Choosing a nursing home for a relative is never pleasant. Fortunately, the federal government might be able to help.

The results of a government survey of the nation's 17,000 nursing homes is available on the Medicare website. Consumers can see how a facility was rated in 10 categories, including percentage of patients with pain, delirium, and bedsores.

The information is based on data that nursing homes themselves must report as part of receiving Medicare funds. Also included are the results of annual inspections and complaint investigations. Facilities looking to improve their scores can get advice from the quality improvement organizations under contract with Medicare.

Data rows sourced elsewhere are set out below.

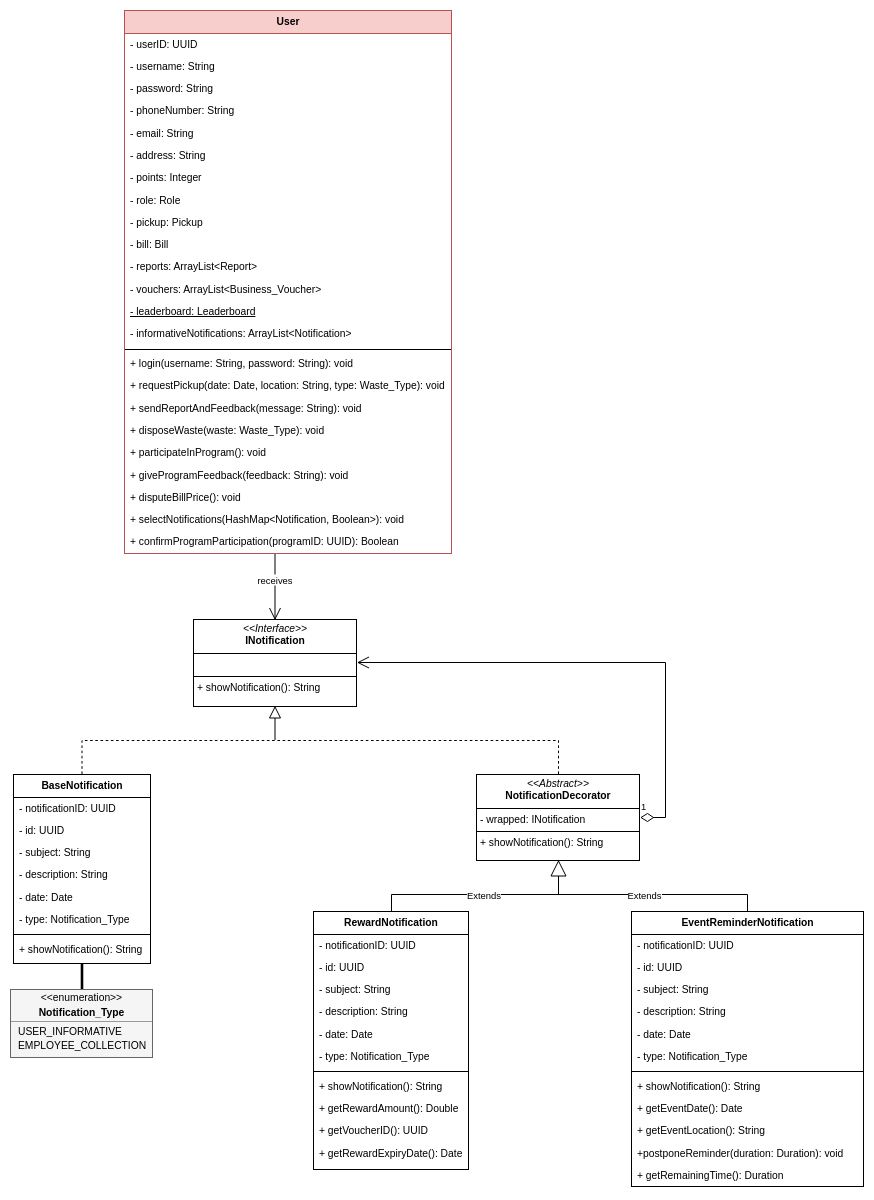
<!DOCTYPE html>
<html lang="en">
<head>
<meta charset="utf-8">
<title>Notification class diagram</title>
<style>
:root {
  --paper: #ffffff;
  --ink: #000000;
  --user-fill: #f8cecc;
  --user-line: #b85450;
  --enum-fill: #f5f5f5;
  --enum-line: #666666;
  --row: 22.3px;
}
* { box-sizing: border-box; margin: 0; padding: 0; }
html, body { width: 874px; height: 1200px; overflow: hidden; background: var(--paper); }
.diagram {
  position: relative; width: 874px; height: 1200px; overflow: hidden;
  font: 10.3px/12px "Liberation Sans", Arial, sans-serif;
  color: var(--ink); white-space: nowrap;
}
.connectors { position: absolute; left: 0; top: 0; }
.label {
  position: absolute; transform: translate(-50%, -50%);
  font-size: 9.45px; line-height: 11px; background: var(--paper);
}
.multiplicity { position: absolute; left: 641px; top: 801px; font-size: 9.45px; line-height: 12px; }

.class {
  position: absolute; display: flex; flex-direction: column;
  border: 1px solid var(--line, var(--ink)); background: var(--paper);
}
.class header {
  flex: none; height: 22.5px; display: flex; flex-direction: column;
  align-items: center; justify-content: center;
  border-bottom: 1px solid var(--line, var(--ink));
}
h2 { font-size: inherit; line-height: 12px; font-weight: bold; }
.stereotype { font-style: italic; }
ul { list-style: none; padding-left: 5px; }
li { height: var(--row); line-height: var(--row); }
.attributes { padding-bottom: 3.2px; border-bottom: 1px solid var(--ink); }
.operations { padding-top: 3.2px; }
.static { text-decoration: underline; }

.compact header { height: 34px; padding-bottom: 3px; }
.compact ul { height: 23px; padding: 0 0 0 3px; }

.user { --line: var(--user-line); left: 124px; top: 10px; width: 328px; height: 544px; }
.user header { background: var(--user-fill); }
.inotification { left: 193px; top: 619px; width: 164px; height: 88px; }
.base { left: 13px; top: 774px; width: 138px; height: 190px; }
.decorator { left: 476px; top: 774px; width: 164px; height: 87px; }
.reward { left: 313px; top: 911px; width: 156px; height: 259px; }
.event { left: 631px; top: 911px; width: 233px; height: 276px; }
.enumeration { --line: var(--enum-line); left: 10px; top: 989px; width: 143px; height: 69px; background: var(--enum-fill); }
.enumeration header { height: 32px; padding-bottom: 1px; border-bottom-color: #999999; }
.enumeration h2 { line-height: 15px; }
.enumeration .stereotype { font-style: normal; line-height: 14px; }
.enumeration ul { padding: 3px 0 0 7px; }
.enumeration li { height: 14px; line-height: 14px; }
</style>
</head>
<body>
<main class="diagram">

  <svg class="connectors" width="874" height="1200" viewBox="0 0 874 1200" fill="none" stroke="#000000" aria-hidden="true">
    <g class="receives">
      <path d="M275 553.5V619"/>
      <path d="M269.5 608L275 619L280.5 608"/>
    </g>
    <g class="realizations">
      <path d="M82 774V740.5H275" stroke-dasharray="2.6 2.6"/>
      <path d="M558.5 774V740.5H275" stroke-dasharray="2.6 2.6"/>
      <path d="M275 740V718"/>
      <polygon points="275,707 269.5,718 280.5,718" fill="#ffffff"/>
    </g>
    <g class="aggregation">
      <path d="M653 817.5H665.5V662.5H358"/>
      <path d="M369 657L358 662.5L369 668"/>
      <polygon points="641,817.5 647.5,813.5 653.5,817.5 647.5,821.5" fill="#ffffff"/>
    </g>
    <g class="generalizations">
      <path d="M391.5 912V894.5H747.5V912M558.5 894V876"/>
      <polygon points="558.5,861 551,876 566,876" fill="#ffffff"/>
    </g>
    <path class="type-link" d="M82 964V989" stroke-width="2.6"/>
  </svg>

  <span class="label" style="left:275px;top:579.5px">receives</span>
  <span class="label" style="left:484px;top:894.5px">Extends</span>
  <span class="label" style="left:644.5px;top:894.5px">Extends</span>
  <span class="multiplicity">1</span>

  <article class="class user">
    <header><h2>User</h2></header>
    <ul class="attributes">
      <li>- userID: UUID</li>
      <li>- username: String</li>
      <li>- password: String</li>
      <li>- phoneNumber: String</li>
      <li>- email: String</li>
      <li>- address: String</li>
      <li>- points: Integer</li>
      <li>- role: Role</li>
      <li>- pickup: Pickup</li>
      <li>- bill: Bill</li>
      <li>- reports: ArrayList&lt;Report&gt;</li>
      <li>- vouchers: ArrayList&lt;Business_Voucher&gt;</li>
      <li class="static">- leaderboard: Leaderboard</li>
      <li>- informativeNotifications: ArrayList&lt;Notification&gt;</li>
    </ul>
    <ul class="operations">
      <li>+ login(username: String, password: String): void</li>
      <li>+ requestPickup(date: Date, location: String, type: Waste_Type): void</li>
      <li>+ sendReportAndFeedback(message: String): void</li>
      <li>+ disposeWaste(waste: Waste_Type): void</li>
      <li>+ participateInProgram(): void</li>
      <li>+ giveProgramFeedback(feedback: String): void</li>
      <li>+ disputeBillPrice(): void</li>
      <li>+ selectNotifications(HashMap&lt;Notification, Boolean&gt;): void</li>
      <li>+ confirmProgramParticipation(programID: UUID): Boolean</li>
    </ul>
  </article>

  <article class="class compact inotification">
    <header><p class="stereotype">&lt;&lt;Interface&gt;&gt;</p><h2>INotification</h2></header>
    <ul class="attributes"></ul>
    <ul class="operations"><li>+ showNotification(): String</li></ul>
  </article>

  <article class="class base">
    <header><h2>BaseNotification</h2></header>
    <ul class="attributes">
      <li>- notificationID: UUID</li>
      <li>- id: UUID</li>
      <li>- subject: String</li>
      <li>- description: String</li>
      <li>- date: Date</li>
      <li>- type: Notification_Type</li>
    </ul>
    <ul class="operations"><li>+ showNotification(): String</li></ul>
  </article>

  <article class="class enumeration">
    <header><p class="stereotype">&lt;&lt;enumeration&gt;&gt;</p><h2>Notification_Type</h2></header>
    <ul>
      <li>USER_INFORMATIVE</li>
      <li>EMPLOYEE_COLLECTION</li>
    </ul>
  </article>

  <article class="class compact decorator">
    <header><p class="stereotype">&lt;&lt;Abstract&gt;&gt;</p><h2>NotificationDecorator</h2></header>
    <ul class="attributes"><li>- wrapped: INotification</li></ul>
    <ul class="operations"><li>+ showNotification(): String</li></ul>
  </article>

  <article class="class reward">
    <header><h2>RewardNotification</h2></header>
    <ul class="attributes">
      <li>- notificationID: UUID</li>
      <li>- id: UUID</li>
      <li>- subject: String</li>
      <li>- description: String</li>
      <li>- date: Date</li>
      <li>- type: Notification_Type</li>
    </ul>
    <ul class="operations">
      <li>+ showNotification(): String</li>
      <li>+ getRewardAmount(): Double</li>
      <li>+ getVoucherID(): UUID</li>
      <li>+ getRewardExpiryDate(): Date</li>
    </ul>
  </article>

  <article class="class event">
    <header><h2>EventReminderNotification</h2></header>
    <ul class="attributes">
      <li>- notificationID: UUID</li>
      <li>- id: UUID</li>
      <li>- subject: String</li>
      <li>- description: String</li>
      <li>- date: Date</li>
      <li>- type: Notification_Type</li>
    </ul>
    <ul class="operations">
      <li>+ showNotification(): String</li>
      <li>+ getEventDate(): Date</li>
      <li>+ getEventLocation(): String</li>
      <li>+postponeReminder(duration: Duration): void</li>
      <li>+ getRemainingTime(): Duration</li>
    </ul>
  </article>

</main>
</body>
</html>
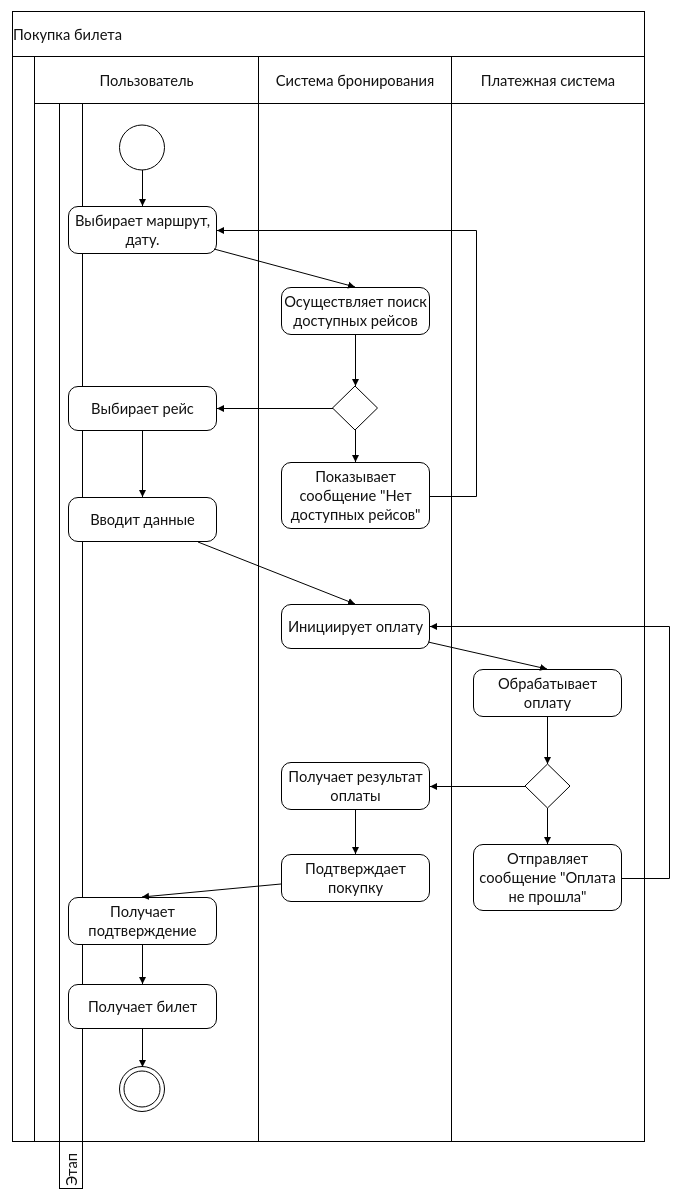
<!DOCTYPE html>
<html lang="ru">
<head>
<meta charset="utf-8">
<title>Покупка билета</title>
<style>
:root { --line: #000; --paper: #fff; --ink: #111; }
* { box-sizing: border-box; margin: 0; }
html, body { width: 687px; height: 1200px; overflow: hidden; background: var(--paper); }
.diagram {
  position: relative; width: 687px; height: 1200px; overflow: hidden;
  color: var(--ink); font: 14.7px/19px Lato, Carlito, "Open Sans", sans-serif;
}
.pool {
  position: absolute; left: 12px; top: 11px; width: 633px; height: 1131px;
  display: grid; grid-template: 45px 1fr / 22px 224px 193px 1fr;
  border: 1px solid var(--line);
}
.pool-title {
  grid-column: 1 / -1; display: flex; align-items: center;
  border-bottom: 1px solid var(--line);
  font-size: inherit; font-weight: 400;
}
.pool-handle, .lane { border-right: 1px solid var(--line); }
.lane:last-child { border-right: 0; }
.lane h2 {
  height: 47px; display: flex; align-items: center; justify-content: center;
  border-bottom: 1px solid var(--line);
  font-size: inherit; font-weight: 400; white-space: nowrap;
}
.phase {
  position: absolute; left: 59px; top: 103px; width: 24px; height: 1086px;
  display: flex; align-items: flex-end; justify-content: center;
  padding-bottom: 2px; border: 1px solid var(--line);
}
.phase span { writing-mode: vertical-rl; transform: rotate(180deg); }
.connectors { position: absolute; left: 0; top: 0; fill: none; stroke: var(--line); }
.connectors .flow { marker-end: url(#arrow); }
.action {
  position: absolute; width: 149px; height: 48px;
  display: flex; align-items: center; justify-content: center;
  border: 1px solid var(--line); border-radius: 10px; background: var(--paper);
  text-align: center; white-space: nowrap;
}
.user { left: 68px; }
.booking { left: 281px; }
.payment { left: 473px; }
.single { height: 45px; }
.triple { height: 67px; }
</style>
</head>
<body>
<main class="diagram">
  <section class="pool">
    <h1 class="pool-title">Покупка билета</h1>
    <div class="pool-handle"></div>
    <div class="lane"><h2>Пользователь</h2></div>
    <div class="lane"><h2>Система бронирования</h2></div>
    <div class="lane"><h2>Платежная система</h2></div>
  </section>

  <div class="phase"><span>Этап</span></div>

  <div class="action user" style="top:206px">Выбирает маршрут,<br>дату.</div>
  <div class="action booking" style="top:287px">Осуществляет поиск<br>доступных рейсов</div>
  <div class="action user single" style="top:386px">Выбирает рейс</div>
  <div class="action booking triple" style="top:462px">Показывает<br>сообщение "Нет<br>доступных рейсов"</div>
  <div class="action user single" style="top:497px">Вводит данные</div>
  <div class="action booking single" style="top:604px">Инициирует оплату</div>
  <div class="action payment" style="top:669px">Обрабатывает<br>оплату</div>
  <div class="action booking" style="top:762px">Получает результат<br>оплаты</div>
  <div class="action payment triple" style="top:844px">Отправляет<br>сообщение "Оплата<br>не прошла"</div>
  <div class="action booking" style="top:854px">Подтверждает<br>покупку</div>
  <div class="action user" style="top:897px">Получает<br>подтверждение</div>
  <div class="action user single" style="top:984px">Получает билет</div>

  <svg class="connectors" width="687" height="1200" viewBox="0 0 687 1200" aria-hidden="true">
    <defs>
      <marker id="arrow" markerUnits="userSpaceOnUse" markerWidth="8" markerHeight="8" refX="7" refY="4" orient="auto">
        <path d="M0 0.5 7 4 0 7.5Z" fill="#000" stroke="none"/>
      </marker>
      <path id="decision" d="M0-22 22.5 0 0 22-22.5 0Z"/>
    </defs>
    <g class="events">
      <circle cx="142" cy="147.5" r="22.5"/>
      <circle cx="142" cy="1089" r="22.5"/>
      <circle cx="142" cy="1089" r="18"/>
    </g>
    <use href="#decision" x="355" y="408"/>
    <use href="#decision" x="547.5" y="786"/>
    <g class="flows">
      <path class="flow" d="M142.5 170V206"/>
      <path class="flow" d="M214 249 355 287"/>
      <path class="flow" d="M355.5 335V386"/>
      <path class="flow" d="M333 408.5H217"/>
      <path class="flow" d="M355.5 430V462"/>
      <path class="flow" d="M430 496.5H476.5V230.5H217"/>
      <path class="flow" d="M142.5 431V497"/>
      <path class="flow" d="M198 542 355 604"/>
      <path class="flow" d="M428 642 547 669"/>
      <path class="flow" d="M547.5 717V764"/>
      <path class="flow" d="M525 786.5H430"/>
      <path class="flow" d="M547.5 808V844"/>
      <path class="flow" d="M622 878.5H669.5V626.5H430"/>
      <path class="flow" d="M355.5 810V854"/>
      <path class="flow" d="M281 884 142 897"/>
      <path class="flow" d="M142.5 945V984"/>
      <path class="flow" d="M142.5 1029V1067"/>
    </g>
  </svg>
</main>
</body>
</html>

High-quality nursing home care doesn't come cheap. A year's stay can cost between $50,000 and $150,000. If someone can't afford such steep prices, then Medicaid takes over -- but only after most of the person's assets have been depleted. And do you want the government determining where you or your parents get admitted, and thus the level of care?

Enter long-term care insurance, which covers (to varying degrees) nursing home costs. Some policies even cover expenses incurred by people who don't need full-time care, such as physical therapy in the beneficiary's own home.

Like many forms of insurance, long-term care insurance gets more expensive as you age. Generally, people in their late 50s to early 60s should begin evaluating the need for long-term care insurance and which features make sense. A comprehensive policy can be pricey, but ensuring that you or your parents will have the best care might be worth it.